(About this task): Using the listing below, select the lines with the word "soft" and copy them.

Content starts

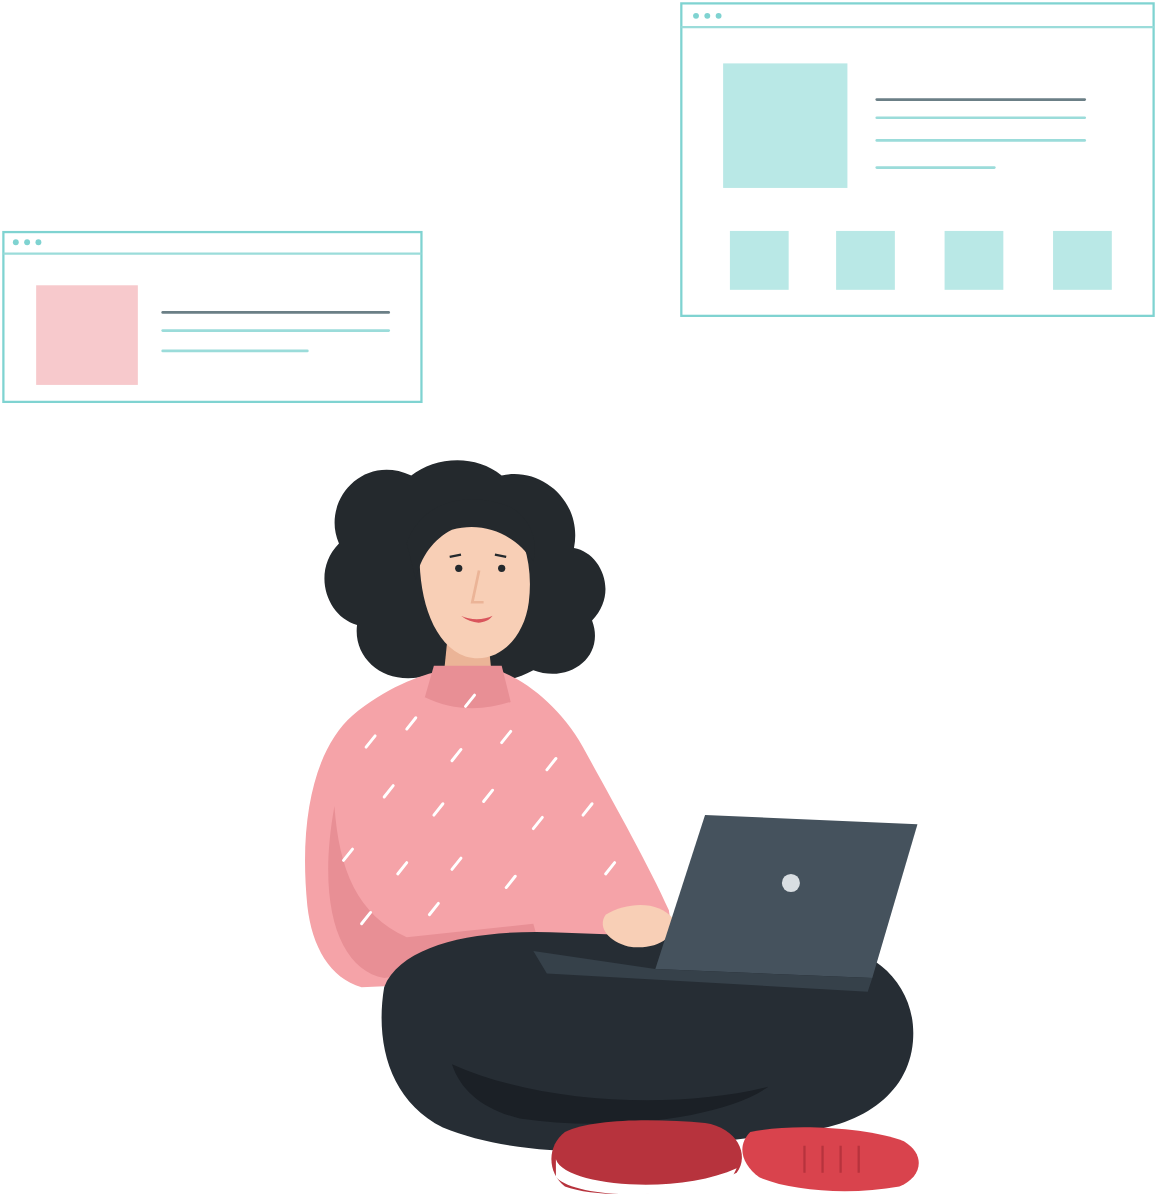
<!DOCTYPE html>
<html lang="en">
<head>
<meta charset="utf-8">
<title>Working on a laptop</title>
<link rel="stylesheet" href="https://fonts.googleapis.com/css2?family=Inter&display=swap">
<style>
  :root {
    --bg: #ffffff;
    --frame: #7fd3d1;
    --frame-line: #9bdcda;
    --tile: #b9e8e6;
    --tile-pink: #f7c9cc;
    --hair: #24292d;
    --skin: #f8cfb6;
    --skin-shade: #ebb497;
    --lip: #d9555c;
    --sweater: #f5a3a8;
    --sweater-shade: #e88f95;
    --fleck: #ffffff;
    --pants: #262d34;
    --pants-shade: #1b2026;
    --laptop: #45525d;
    --laptop-dark: #36414a;
    --shoe: #d9434d;
    --shoe-dark: #b7333d;
    --sole: #ffffff;
  }
  html, body {
    margin: 0;
    width: 1157px;
    height: 1200px;
    overflow: hidden;
    background: var(--bg);
    font-family: "Inter", sans-serif;
  }
  .scene { display: block; width: 1157px; height: 1200px; }
  .frame { fill: var(--bg); stroke: var(--frame); stroke-width: 1; }
  .rule { stroke: var(--frame-line); stroke-width: 1; }
  .text-line { stroke: var(--frame-line); stroke-width: 1.2; stroke-linecap: round; }
  .text-line.dark { stroke: #6b7f86; }
  .dot { fill: var(--frame); }
  .tile { fill: var(--tile); }
  .tile-pink { fill: var(--tile-pink); }
  .fleck { stroke: var(--fleck); stroke-width: 1.3; stroke-linecap: round; }
</style>
</head>
<body>
<svg class="scene" viewBox="0 0 512 530" preserveAspectRatio="none" role="img" aria-label="Woman sitting cross-legged with a laptop beside two web page panels">
  <defs>
    <g id="window-dots">
      <circle cx="0" cy="0" r="1.3" class="dot"/>
      <circle cx="5" cy="0" r="1.3" class="dot"/>
      <circle cx="10" cy="0" r="1.3" class="dot"/>
    </g>
    <path id="fleck" d="M0 0 l4 -5" class="fleck"/>
    <rect id="thumb" width="26" height="26" class="tile"/>
  </defs>

  <!-- product page panel -->
  <g class="panel-product">
    <rect class="frame" x="301.5" y="1.5" width="209" height="138"/>
    <line class="rule" x1="301.5" y1="12" x2="510.5" y2="12"/>
    <use href="#window-dots" x="308" y="7"/>
    <rect class="tile" x="320" y="28" width="55" height="55"/>
    <line class="text-line dark" x1="388" y1="44" x2="480" y2="44"/>
    <line class="text-line" x1="388" y1="52" x2="480" y2="52"/>
    <line class="text-line" x1="388" y1="62" x2="480" y2="62"/>
    <line class="text-line" x1="388" y1="74" x2="440" y2="74"/>
    <use href="#thumb" x="323" y="102"/>
    <use href="#thumb" x="370" y="102"/>
    <use href="#thumb" x="418" y="102"/>
    <use href="#thumb" x="466" y="102"/>
  </g>

  <!-- article card panel -->
  <g class="panel-card">
    <rect class="frame" x="1.5" y="102.5" width="185" height="75"/>
    <line class="rule" x1="1.5" y1="112" x2="186.5" y2="112"/>
    <use href="#window-dots" x="7" y="107"/>
    <rect class="tile-pink" x="16" y="126" width="45" height="44"/>
    <line class="text-line dark" x1="72" y1="138" x2="172" y2="138"/>
    <line class="text-line" x1="72" y1="146" x2="172" y2="146"/>
    <line class="text-line" x1="72" y1="155" x2="136" y2="155"/>
  </g>

  <!-- woman -->
  <g class="figure">
    <!-- hair back -->
    <path fill="var(--hair)" d="M182 210 C160 200 142 222 150 240 C138 252 144 272 158 276 C156 292 172 304 190 298 C205 306 225 302 236 296 C252 302 268 290 262 274 C274 262 266 244 254 242 C258 222 240 206 222 210 C210 200 192 202 182 210 Z"/>
    <!-- neck -->
    <path fill="var(--skin-shade)" d="M198 282 L216 282 L218 302 L196 302 Z"/>
    <!-- face -->
    <path fill="var(--skin)" d="M186 236 C184 260 190 284 206 290 C220 294 232 282 234 266 C236 250 232 236 224 228 C212 222 192 224 186 236 Z"/>
    <path fill="none" stroke="var(--hair)" stroke-width="1" d="M199 246 l5 -1 M219 245 l5 1"/>
    <circle cx="203" cy="251" r="1.6" fill="var(--hair)"/>
    <circle cx="222" cy="251" r="1.6" fill="var(--hair)"/>
    <path fill="none" stroke="var(--skin-shade)" stroke-width="1.2" d="M212 252 L209 266 L214 266"/>
    <path fill="var(--lip)" d="M204 272 C209 276 215 276 218 272 C214 274 208 274 204 272 Z"/>
    <!-- hair fringe over face -->
    <path fill="var(--hair)" d="M180 240 C186 222 206 216 226 224 C236 230 238 240 236 248 C228 236 214 230 200 234 C192 238 186 246 184 256 Z"/>

    <!-- sweater -->
    <path fill="var(--sweater)" d="M196 296 C186 298 170 304 156 316 C140 330 132 360 136 400 C138 418 146 432 160 436 L300 430 L296 402 C286 380 270 352 258 330 C248 312 232 300 220 296 Z"/>
    <path fill="var(--sweater-shade)" d="M192 294 L222 294 L226 310 C214 314 200 314 188 308 Z"/>
    <path fill="var(--sweater-shade)" d="M148 356 C150 384 158 404 180 414 L236 408 L240 422 L170 432 C150 428 140 400 148 356 Z"/>
    <g class="flecks">
      <use href="#fleck" x="162" y="330"/><use href="#fleck" x="180" y="322"/>
      <use href="#fleck" x="200" y="336"/><use href="#fleck" x="222" y="328"/>
      <use href="#fleck" x="242" y="340"/><use href="#fleck" x="170" y="352"/>
      <use href="#fleck" x="192" y="360"/><use href="#fleck" x="214" y="354"/>
      <use href="#fleck" x="236" y="366"/><use href="#fleck" x="258" y="360"/>
      <use href="#fleck" x="152" y="380"/><use href="#fleck" x="176" y="386"/>
      <use href="#fleck" x="200" y="384"/><use href="#fleck" x="224" y="392"/>
      <use href="#fleck" x="268" y="386"/><use href="#fleck" x="160" y="408"/>
      <use href="#fleck" x="190" y="404"/><use href="#fleck" x="206" y="312"/>
    </g>

    <!-- legs -->
    <path fill="var(--pants)" d="M170 436 C166 460 172 486 196 498 C230 512 280 510 320 504 L352 500 C380 498 402 484 404 460 C406 436 388 418 362 416 L250 412 C214 410 178 416 170 436 Z"/>
    <path fill="var(--pants-shade)" d="M200 470 C240 488 300 490 340 480 C320 494 270 500 230 494 C214 490 204 482 200 470 Z"/>

    <!-- hands -->
    <path fill="var(--skin)" d="M268 404 C278 398 292 398 298 406 C300 414 290 420 278 418 C270 416 264 410 268 404 Z"/>

    <!-- laptop -->
    <path fill="var(--laptop)" d="M312 360 L406 364 L386 432 L290 428 Z"/>
    <path fill="var(--laptop-dark)" d="M236 420 L290 428 L386 432 L384 438 L242 430 Z"/>
    <circle cx="350" cy="390" r="4" fill="#d9dee2"/>

    <!-- shoes -->
    <path fill="var(--shoe-dark)" d="M250 500 C262 494 290 494 312 496 C326 498 332 510 326 518 C306 528 266 530 250 524 C242 518 242 506 250 500 Z"/>
    <path fill="var(--sole)" d="M246 512 C250 524 300 528 326 516 L324 520 C300 530 256 530 246 520 Z"/>
    <path fill="var(--shoe)" d="M332 500 C350 496 384 498 400 504 C410 510 408 520 398 524 C376 528 350 526 336 520 C328 514 326 506 332 500 Z"/>
    <path fill="none" stroke="var(--shoe-dark)" stroke-width="1" d="M356 506 l0 12 M364 506 l0 12 M372 506 l0 12 M380 506 l0 12"/>
  </g>
</svg>
</body>
</html>
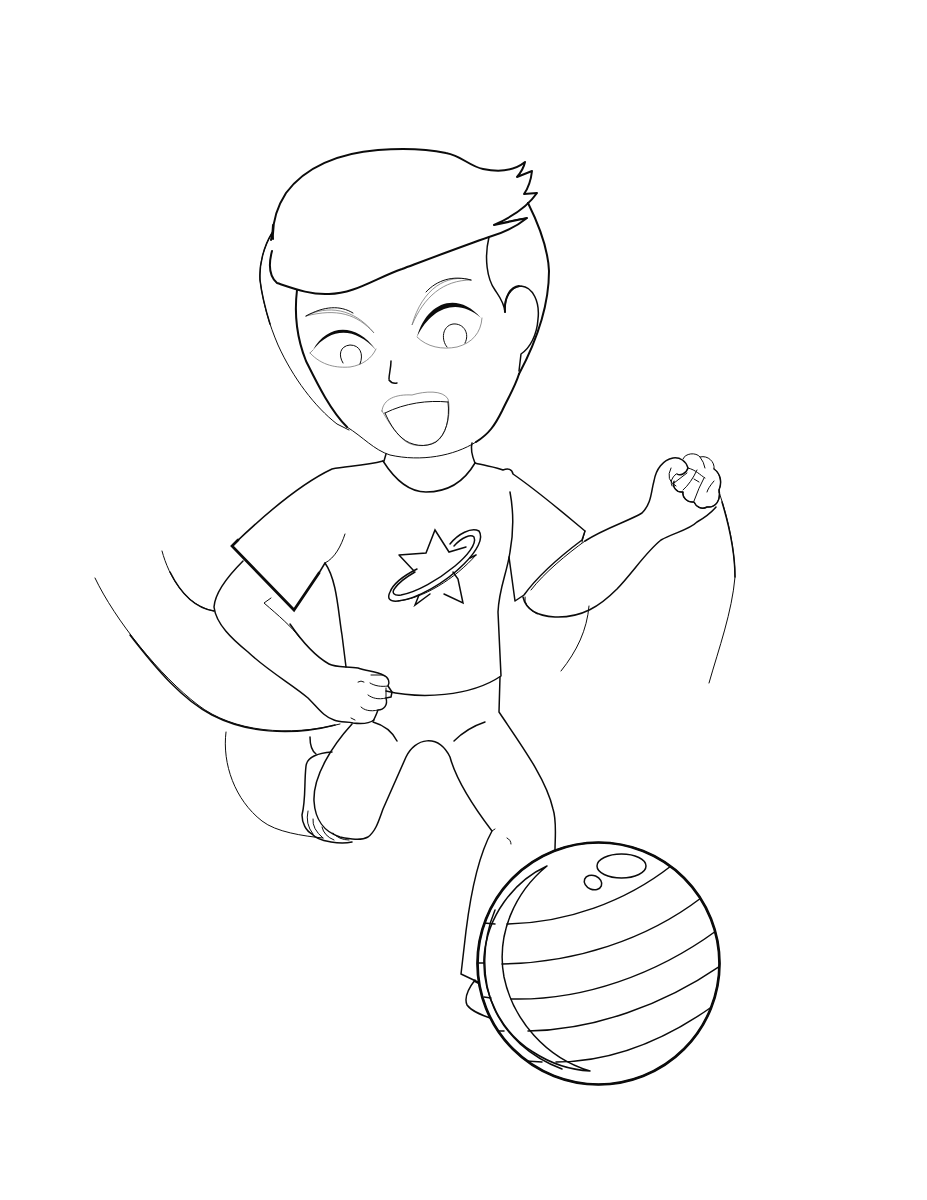
<!DOCTYPE html>
<html lang="en">
<head>
<meta charset="utf-8">
<title>Boy kicking a ball, line drawing</title>
<style>
:root { --paper: #ffffff; --ink: #0b0b0b; --soft: #777777; }
html, body { margin: 0; background: var(--paper); overflow: hidden; }
.drawing { display: block; width: 927px; height: 1200px; background: var(--paper); }
.line { fill: none; stroke: var(--ink); stroke-width: 1.5; stroke-linecap: round; stroke-linejoin: round; }
.solid { fill: var(--paper); }
.fine { stroke-width: 1; }
.faint { stroke: var(--soft); stroke-width: 0.8; }
.bold { stroke-width: 2.7; }
.medium { stroke-width: 2; }
.sharp { stroke-linejoin: miter; }
.ink { fill: var(--ink); stroke: none; }
</style>
</head>
<body>
<svg class="drawing" viewBox="0 0 927 1200" role="img" aria-label="Line drawing of a running boy kicking a striped ball">
  <defs>
    <clipPath id="ball-edge"><circle cx="598.5" cy="963.5" r="121"/></clipPath>
  </defs>

  <g id="motion-lines" class="line">
    <path class="fine" d="M95 578C115 620 160 676 198 705C233 732 289 737 340 724"/>
    <path d="M130 635C157 670 183 700 212 715C245 732 289 737 335 725"/>
    <path class="fine" d="M162 551C169 577 186 606 214 611"/>
    <path d="M170 572C180 592 194 608 214 611"/>
    <path class="fine" d="M719 492C729 521 735 551 735 577C732 612 719 648 709 683"/>
    <path d="M722 502C731 532 735 557 735 577"/>
    <path class="fine" d="M589 606C587 630 577 651 561 671"/>
    <path class="fine" d="M226 732C222 764 235 800 262 821C276 832 303 836 323 838"/>
  </g>

  <g id="back-leg" class="line">
    <path d="M310 737C310 745 312 751 316 754"/>
    <path d="M332 752C319 753 307 757 306 766C304 784 306 799 302 815C302 823 306 831 312 834C317 840 325 841 331 842Q343 844 352 842"/>
    <path class="fine" d="M308 811Q305 824 313 834M313 819Q312 829 323 838M322 827Q324 836 334 840M333 833Q339 840 349 840"/>
  </g>

  <g id="trousers" class="line">
    <path d="M352 724C332 746 313 776 314 801C315 819 324 832 340 837C350 839 361 841 368 837C376 831 379 820 383 809L406 757C415 738 438 733 450 757C457 783 476 810 492 831C477 858 470 899 466 931L461 974L480 983"/>
    <path d="M500 677L499 712C519 742 546 778 553 809C557 821 555 837 555 851"/>
    <path d="M373 722Q390 727 397 741M454 741Q467 728 485 722"/>
    <path class="fine" d="M492 831L495 829M507 838Q511 840 511 844"/>
  </g>

  <path id="front-foot" class="line" d="M475 980C468 989 464 998 467 1005C472 1012 484 1016 493 1019M474 981C481 984 485 988 487 993"/>

  <g id="far-arm" class="line">
    <path d="M585 541C605 528 629 521 642 513C652 503 651 491 654 481C656 469 663 460 673 458C680 457 686 461 688 468C686 474 680 476 677 474"/>
    <path class="fine" d="M671 468Q665 480 676 486M676 474Q669 480 672 486"/>
    <path d="M523 597C526 610 538 616 555 617C582 618 600 606 617 589C634 571 646 552 661 540C673 533 689 530 697 522C704 518 711 513 716 507"/>
    <path class="fine" d="M585 541C567 554 544 573 531 590M525 597Q523 606 537 614"/>
    <path class="fine" d="M683 459C685 453 696 452 700 457C708 455 715 462 714 469C721 474 722 483 719 490C721 500 716 508 707 507C702 510 696 507 694 502C687 503 682 497 683 492C676 493 672 486 674 481"/>
    <path d="M714 469C721 474 722 483 719 490C721 500 716 508 707 507C702 510 696 507 694 502C687 503 682 497 683 492C676 493 672 486 674 482"/>
    <path class="fine" d="M688 468C696 470 700 475 705 478M687 473L674 483M697 470Q691 483 683 490M704 478Q699 487 694 501M700 457Q704 462 705 468M714 481Q708 488 707 492M694 479L699 482"/>
  </g>

  <g id="shirt" class="line">
    <path class="fine" d="M345 534C341 546 335 558 325 563"/>
    <path d="M325 563C337 580 338 611 342 635L346 667"/>
    <path d="M386 691C420 699 470 697 501 676L498 612C499 588 507 573 510 552C514 530 513 508 510 492"/>
    <path d="M383 461C364 466 346 466 332 469C298 485 260 519 233 545"/>
    <path class="bold sharp" d="M238 540L232 546L294 610L319 573"/>
    <path d="M319 573L325 563"/>
    <path d="M475 463C486 466 497 467 503 470C508 468 512 469 513 474C539 492 561 511 585 531L582 540C558 558 537 577 524 595L515 601L509 557"/>
    <path class="fine" d="M585 531L582 542"/>
    <path d="M383 461C397 483 412 492 426 492C447 492 464 482 475 463"/>
  </g>

  <g id="shirt-emblem" class="line sharp">
    <path class="sharp" stroke-linejoin="miter" d="M399 555L426 553L435 530L449 552L466 547M399 555L414 571M453 572L458 579L463 603L444 594M430 594L415 605L419 595"/>
    <path d="M450 544C458 534 471 527 479 531C484 538 477 551 464 564C445 583 417 599 398 601C389 602 387 598 390 592C394 582 405 575 417 569"/>
    <path d="M454 546C462 537 471 534 474 537C477 544 467 556 455 566C438 580 417 592 401 595C394 596 391 593 395 588C400 581 408 576 415 572"/>
    <path class="fine" d="M476 555C455 579 422 599 398 601"/>
    <path d="M476 555L470 558"/>
  </g>

  <g id="near-arm" class="line">
    <path d="M243 561C230 574 215 592 214 607C216 624 232 639 248 652C268 671 293 685 308 698C318 708 324 717 334 720C341 723 348 721 353 723C361 724 370 723 374 720"/>
    <path class="fine" d="M271 598L264 603C279 616 291 626 300 638"/>
    <path d="M290 624C301 640 313 655 329 664C336 668 348 666 358 668C367 671 377 672 383 675C389 677 390 683 388 686L392 692L391 697L386 698C388 705 384 710 378 710C376 715 375 718 373 721"/>
    <path class="fine" d="M388 686C381 687 375 686 370 683M386 698C378 700 372 698 368 695M378 710C370 712 364 710 361 707M383 675L371 675M386 688V698M358 682Q361 680 364 682M351 718L355 720"/>
  </g>

  <g id="neck" class="line">
    <path d="M386 454L384 461M472 443C470 451 473 458 475 463"/>
  </g>

  <g id="head" class="line">
    <path class="fine" d="M272 233C264 246 259 264 260 280C263 303 269 324 278 345C293 378 315 407 337 424L349 430"/>
    <path d="M272 233C264 246 259 264 260 280C262 297 266 311 270 324"/>
    <path class="medium" d="M297 290C294 315 298 341 306 361C317 383 330 410 347 427"/>
    <path class="fine" d="M347 427C363 437 374 450 390 455C421 462 454 456 476 442"/>
    <path class="medium" d="M476 442C489 434 495 425 502 411C508 398 515 387 519 374"/>
    <path class="medium" d="M528 203C536 219 548 247 549 271C549 306 535 344 519 374"/>
    <path d="M489 237C484 258 487 279 495 290C499 296 504 302 505 312C504 298 510 287 521 286C533 287 540 302 538 319C537 335 530 348 521 354L519 371"/>
    <path class="medium" d="M505 312C504 298 510 287 519 286"/>
  </g>

  <g id="hair" class="line">
    <path class="medium" d="M272 251C268 266 269 276 277 283C295 289 311 295 329 294C354 294 376 278 402 269C434 257 463 246 489 237C504 233 517 226 527 218L494 225C512 217 528 206 537 193L524 194C529 187 531 180 532 171L517 177C522 171 524 167 525 162C514 171 498 172 483 169C469 166 462 156 446 153C427 149 404 148 378 150C339 153 305 167 286 193C277 207 272 221 273 239"/>
    <path class="medium" d="M271 240C272 235 273 231 273 225"/>
    <path class="fine" d="M527 218C516 219 505 222 494 225"/>
  </g>

  <g id="face" class="line">
    <g id="eyebrows" class="faint">
      <path class="line fine faint" d="M306 316C327 305 354 308 374 333C357 314 337 308 306 316Z"/>
      <path class="line fine" d="M306 316C324 306 340 305 353 313"/>
      <path class="line fine faint" d="M471 280C447 273 422 289 412 325C424 297 443 280 471 280Z"/>
      <path class="line fine" d="M471 280C453 275 437 280 426 292"/>
    </g>
    <g id="left-eye">
      <path class="ink" d="M313 350C327 324 356 322 376 350C356 328 332 326 313 350Z"/>
      <path class="fine faint" d="M310 353C322 366 337 368 350 367C363 365 372 358 376 349M313 350L310 353"/>
      <path class="fine" d="M343 363C338 355 340 346 350 345C360 345 364 354 360 364"/>
    </g>
    <g id="right-eye">
      <path class="ink" d="M417 337C426 303 457 290 481 318C457 297 431 308 417 337Z"/>
      <path class="fine faint" d="M417 337C427 347 442 350 457 347C472 343 481 333 482 318"/>
      <path class="fine" d="M447 347C441 340 442 326 453 324C464 323 470 334 465 343"/>
    </g>
    <path id="nose" d="M391 361C391 368 389 374 389 379M389 380Q392 384 397 383"/>
    <g id="mouth">
      <path class="fine faint" d="M382 411C383 399 396 394 412 395C425 391 443 390 448 399C451 411 448 430 439 439C431 447 414 448 405 441C395 433 388 421 382 411Z"/>
      <path class="fine" d="M385 413C405 403 428 400 448 402M448 402C450 419 446 435 436 442C426 448 411 446 402 438C394 431 389 422 385 413"/>
    </g>
  </g>

  <g id="ball">
    <circle class="line solid" cx="598.5" cy="963.5" r="121"/>
    <g class="line" clip-path="url(#ball-edge)">
      <path d="M484 923L495 924M507 924C566 923 625 902 671 866M502 964C574 963 646 940 701 898M476 963H484M511 999C583 1001 657 974 716 931M484 997L491 998M528 1031C594 1030 663 1005 720 966M494 1031H504M556 1062C612 1062 665 1040 713 1006M526 1061L542 1062"/>
      <path d="M547 866C514 881 487 916 484 957C482 995 502 1033 533 1052C550 1063 571 1070 590 1071C546 1058 513 1020 504 977C496 934 515 892 547 866Z"/>
      <path d="M495 910C482 941 481 979 494 1008C506 1035 530 1057 562 1069"/>
    </g>
    <ellipse class="line" cx="621.5" cy="866" rx="24.5" ry="12"/>
    <ellipse class="line" cx="593" cy="882.5" rx="9" ry="7" transform="rotate(22 593 882.5)"/>
    <circle class="line bold" cx="598.5" cy="963.5" r="121"/>
  </g>
</svg>
</body>
</html>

Content ends

(Response):
:root { --paper: #ffffff; --ink: #0b0b0b; --soft: #777777; }
.faint { stroke: var(--soft); stroke-width: 0.8; }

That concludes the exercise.